What is Scholarly Communication?

The Scholarly Publishing System

Scholarly communication can be thought of as the system through which research and scholarship is created, evaluated, distributed, and preserved. (Association of College & Research Libraries, Principles and Strategies for the Reform of Scholarly Communication 1.)

This system includes traditional or formal publications, such as scholarly journal articles, scholarly chapters or monographs (single-volume books offering research into a specialized area of knowledge), and conference proceedings. It also includes continually emerging publications, such as data sets, data visualizations, working papers, and blogs. 

 

What scholarly communications issues require support?

There are many aspects of scholarly publishing -- and many points within the publication lifecycle, from the rudiments of a research idea to a final publication -- at which researchers may need support.

For instance, facilitating the dissemination of scholarly writings means having to consider issues like:

  • What models or platforms exist for the funding, distribution, and discovery of scholarship?
  • How are these publications evaluated or measured for impact?
  • Who has access to creating and reading publications, and how is access provided?  What access barriers exist?
  • Who “owns” or controls the content, and how can the content be used?

The answers to all of these questions are changing. UC Berkeley’s Office of Scholarly Communication Services (OSCS) assists scholars in navigating this developing field.  

With OSCS’ services, the Library aims to support effective, efficient, sustainable, and economically viable systems for the creation, discovery, dissemination, and preservation of scholarship—particularly through systems that provide barrier-free access to quality information.

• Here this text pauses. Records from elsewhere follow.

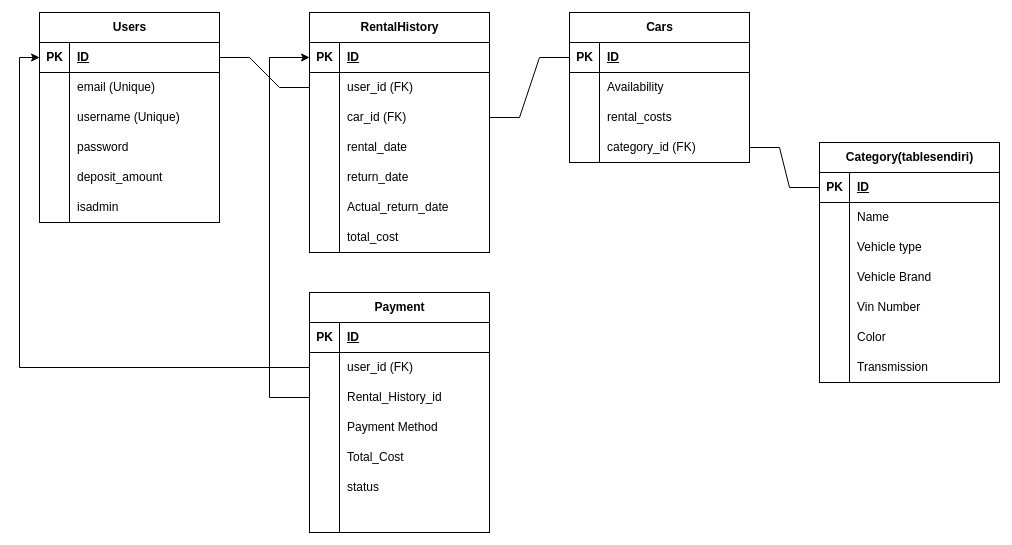
<!DOCTYPE html>
<html lang="en">
<head>
<meta charset="utf-8">
<title>Car rental entity relationship diagram</title>
<style>
:root { --ink: #000; --paper: #fff; }
* { box-sizing: border-box; margin: 0; padding: 0; }
html, body { width: 1012px; height: 545px; overflow: hidden; background: var(--paper); }
.diagram { position: relative; width: 1012px; height: 545px; color: var(--ink); font: 12px/28px "Liberation Sans", Arial, Helvetica, sans-serif; }
.connectors { position: absolute; inset: 0; display: block; fill: none; stroke: var(--ink); stroke-width: 1; }
.connectors .head { fill: var(--ink); }
.entity { position: absolute; width: 181px; border: 1px solid var(--ink); background: var(--paper); }
.entity h2 { height: 30px; border-bottom: 1px solid var(--ink); font-size: 12px; line-height: 29px; text-align: center; }
.entity ul { list-style: none; }
.entity li { display: grid; grid-template-columns: 30px 1fr; height: 30px; white-space: nowrap; }
.entity li:last-child { height: 29px; }
.key { border-right: 1px solid var(--ink); text-align: center; }
.field { padding-left: 7px; }
.entity .primary { border-bottom: 1px solid var(--ink); font-weight: bold; line-height: 29px; }
.primary .field { text-decoration: underline; }
#users { left: 39px; top: 12px; height: 211px; }
#rental-history { left: 309px; top: 12px; height: 241px; }
#cars { left: 569px; top: 12px; height: 151px; }
#category { left: 819px; top: 142px; height: 241px; }
#payment { left: 309px; top: 292px; height: 241px; }
</style>
</head>
<body>
<main class="diagram">
  <section class="entity" id="users">
    <h2>Users</h2>
    <ul>
      <li class="primary"><span class="key">PK</span><span class="field">ID</span></li>
      <li><span class="key"></span><span class="field">email (Unique)</span></li>
      <li><span class="key"></span><span class="field">username (Unique)</span></li>
      <li><span class="key"></span><span class="field">password</span></li>
      <li><span class="key"></span><span class="field">deposit_amount</span></li>
      <li><span class="key"></span><span class="field">isadmin</span></li>
    </ul>
  </section>

  <section class="entity" id="rental-history">
    <h2>RentalHistory</h2>
    <ul>
      <li class="primary"><span class="key">PK</span><span class="field">ID</span></li>
      <li><span class="key"></span><span class="field">user_id (FK)</span></li>
      <li><span class="key"></span><span class="field">car_id (FK)</span></li>
      <li><span class="key"></span><span class="field">rental_date</span></li>
      <li><span class="key"></span><span class="field">return_date</span></li>
      <li><span class="key"></span><span class="field">Actual_return_date</span></li>
      <li><span class="key"></span><span class="field">total_cost</span></li>
    </ul>
  </section>

  <section class="entity" id="cars">
    <h2>Cars</h2>
    <ul>
      <li class="primary"><span class="key">PK</span><span class="field">ID</span></li>
      <li><span class="key"></span><span class="field">Availability</span></li>
      <li><span class="key"></span><span class="field">rental_costs</span></li>
      <li><span class="key"></span><span class="field">category_id (FK)</span></li>
    </ul>
  </section>

  <section class="entity" id="category">
    <h2>Category(tablesendiri)</h2>
    <ul>
      <li class="primary"><span class="key">PK</span><span class="field">ID</span></li>
      <li><span class="key"></span><span class="field">Name</span></li>
      <li><span class="key"></span><span class="field">Vehicle type</span></li>
      <li><span class="key"></span><span class="field">Vehicle Brand</span></li>
      <li><span class="key"></span><span class="field">Vin Number</span></li>
      <li><span class="key"></span><span class="field">Color</span></li>
      <li><span class="key"></span><span class="field">Transmission</span></li>
    </ul>
  </section>

  <section class="entity" id="payment">
    <h2>Payment</h2>
    <ul>
      <li class="primary"><span class="key">PK</span><span class="field">ID</span></li>
      <li><span class="key"></span><span class="field">user_id (FK)</span></li>
      <li><span class="key"></span><span class="field">Rental_History_id</span></li>
      <li><span class="key"></span><span class="field">Payment Method</span></li>
      <li><span class="key"></span><span class="field">Total_Cost</span></li>
      <li><span class="key"></span><span class="field">status</span></li>
      <li><span class="key"></span><span class="field"></span></li>
    </ul>
  </section>

  <svg class="connectors" width="1012" height="545" viewBox="0 0 1012 545" aria-hidden="true">
    <defs>
      <path id="arrowhead" class="head" d="M-1 0L-8 3.5L-6.3 0L-8 -3.5Z"/>
    </defs>
    <polyline id="users-to-rental" points="219.5,57.5 249.5,57.5 279.5,87.5 309.5,87.5"/>
    <polyline id="rental-to-cars" points="489.5,117.5 519.5,117.5 539.5,57.5 569.5,57.5"/>
    <polyline id="cars-to-category" points="749.5,147.5 779.5,147.5 789.5,187.5 819.5,187.5"/>
    <polyline id="payment-to-users" points="309.5,367.5 19.5,367.5 19.5,57.5 33,57.5"/>
    <use href="#arrowhead" x="39.5" y="57.5"/>
    <polyline id="payment-to-rental" points="309.5,397.5 269.5,397.5 269.5,57.5 303,57.5"/>
    <use href="#arrowhead" x="309.5" y="57.5"/>
  </svg>
</main>
</body>
</html>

Scholarly Communication Lifecycle Diagram, from U. Winnipeg

Scholarly Publication System, courtesy University of Winnipeg